Although her work from this period drew comparisons to Land artists’ use of the natural environment and documentary practices, Mendieta’s earth/body sculptures utilized a very different theoretical framework, one that took on personal and historical dimensions, which she described in an unpublished statement dating from 1981:
I have been carrying on a dialogue between the landscape and the female body (based on my own silhouette). I believe this has been a direct result of my having been torn from my homeland (Cuba) during my adolescence. I am overwhelmed by the feeling of having been cast from the womb (nature). My art is the way I re-establish the bonds that unite me to the universe. It is a return to the maternal source. Through my earth/body sculptures, I become one with the earth… . I become an extension of nature and nature becomes an extension of my body. This obsessive act of reasserting my ties with the earth is really the reactivation of primeval beliefs … [in] an omnipresent female force, the after-image of being encompassed within the womb, is a manifestation of my thirst for being.13
While passionately connecting the earth/body works to her own longing for her homeland, the statement also aligns Mendieta’s practices with a primordial past, situating them outside of the cultural, historical, and sociopolitical structures that had forced her into exile. Her use of contemporary media and feminist strategies emphasizing the body served to reify symbols and spiritual practices that circumvented and predated colonialism, forging alternative systems of meaning outside those dominant structures.

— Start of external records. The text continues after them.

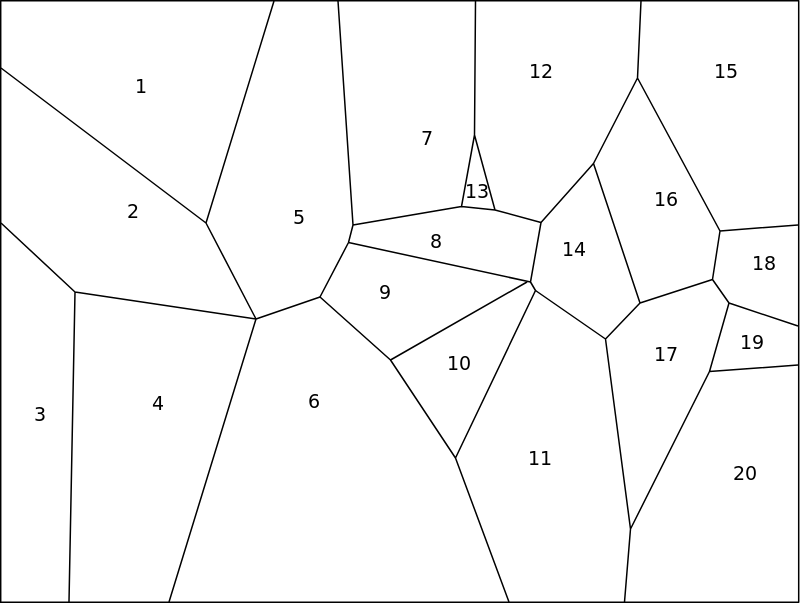
<!DOCTYPE html>
<html lang="en">
<head>
<meta charset="utf-8">
<title>Numbered cell diagram</title>
<style>
:root { --paper: #fff; --ink: #000; }
html, body { margin: 0; width: 801px; height: 604px; overflow: hidden; background: var(--paper); }
svg { display: block; }
.edges { fill: none; stroke: var(--ink); stroke-width: 1.5; stroke-linejoin: round; }
.labels { fill: var(--ink); font: 19px "DejaVu Sans", sans-serif; text-anchor: middle; }
</style>
</head>
<body>
<svg width="801" height="604" viewBox="0 0 801 604" role="img" aria-label="Diagram of twenty numbered cells">
  <g class="edges">
    <rect class="frame" x="0.7" y="0.7" width="798" height="601.6"/>
    <path class="west" d="M1 68L206 223L274 1M206 223L256 319L75 292L1 223M75 292L69 602M256 319L169 602M256 319L320 297"/>
    <path class="centre" d="M338 1L353 225L348.500 242.500L320 297L390.500 360L455.500 458L509 602M353 225L461.500 206.500L495 210L541 222.500L530.500 282L348.500 242.500M461.500 206.500L474.500 135L475.500 1M474.500 135L495 210M390.500 360L527 282M530.500 282L535.500 290.500L455.500 458"/>
    <path class="east" d="M641 1L637.500 78L593.500 163.500L541 222.500M593.500 163.500L640 303L605.500 339L535.500 290.500M605.500 339L630.500 529L624.500 602M637.500 78L720 231L712.500 279.500L640 303M720 231L798 225M712.500 279.500L729 303L798 326M729 303L709.500 371.500L798 365M709.500 371.500L630.500 529"/>
  </g>
  <g class="labels">
    <text x="141" y="93">1</text>
    <text x="133" y="218">2</text>
    <text x="40" y="421">3</text>
    <text x="158" y="410">4</text>
    <text x="299" y="224">5</text>
    <text x="314" y="408">6</text>
    <text x="427" y="145">7</text>
    <text x="436" y="248">8</text>
    <text x="385" y="299">9</text>
    <text x="459" y="370">10</text>
    <text x="540" y="465">11</text>
    <text x="541" y="78">12</text>
    <text x="477" y="198">13</text>
    <text x="574" y="256">14</text>
    <text x="726" y="78">15</text>
    <text x="666" y="206">16</text>
    <text x="666" y="361">17</text>
    <text x="764" y="270">18</text>
    <text x="752" y="349">19</text>
    <text x="745" y="480">20</text>
  </g>
</svg>
</body>
</html>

For Mendieta, the condition of alterity was an existential one. In the introductory catalogue essay for Dialectics of Isolation: An Exhibition of Third World Women Artists of the United States (1980), Mendieta took ownership of “Third World,” a term often applied disparagingly to women artists from Africa, Asia, and Latin America, preferring the exclusion of white patriarchal society, and its foil in the American feminist movement of the 1960’s and ’70s, to complicity in colonialism, racism and exploitation. “Do we exist?,” asks Mendieta. “To question our cultures is to question our own existence, our human reality. To confront this fact means to acquire an awareness of ourselves. This in turn becomes a search, a questioning of who we are and how we will realize ourselves.”14
Though distinct in their approaches, both Mendieta and Agote’s use of natural materials and the body provide a means of searching through spaces within and beyond the dominant systems structuring existence, conjuring dimensions of identity and lived experience that might otherwise remain invisible. Informed by their respective dual nationalities, each artist’s practice explores notions of self, belonging, and home by employing improvised and embodied strategies to wield critical observations of their surroundings, while invoking an intimate emotional core. Guided by curious intellect and an attraction to mystical cosmologies, both Mendieta and Argote produced works that draw on specificities of place yet, nonetheless, hint at the universal or divine. In tracing their singular traversals of intersecting worlds and temporalities, and navigations within physical environments and social structures, these women forged powerful connections through site, material, and presence.
Archivist, New Museum of Contemporary Art
Published February 19, 2020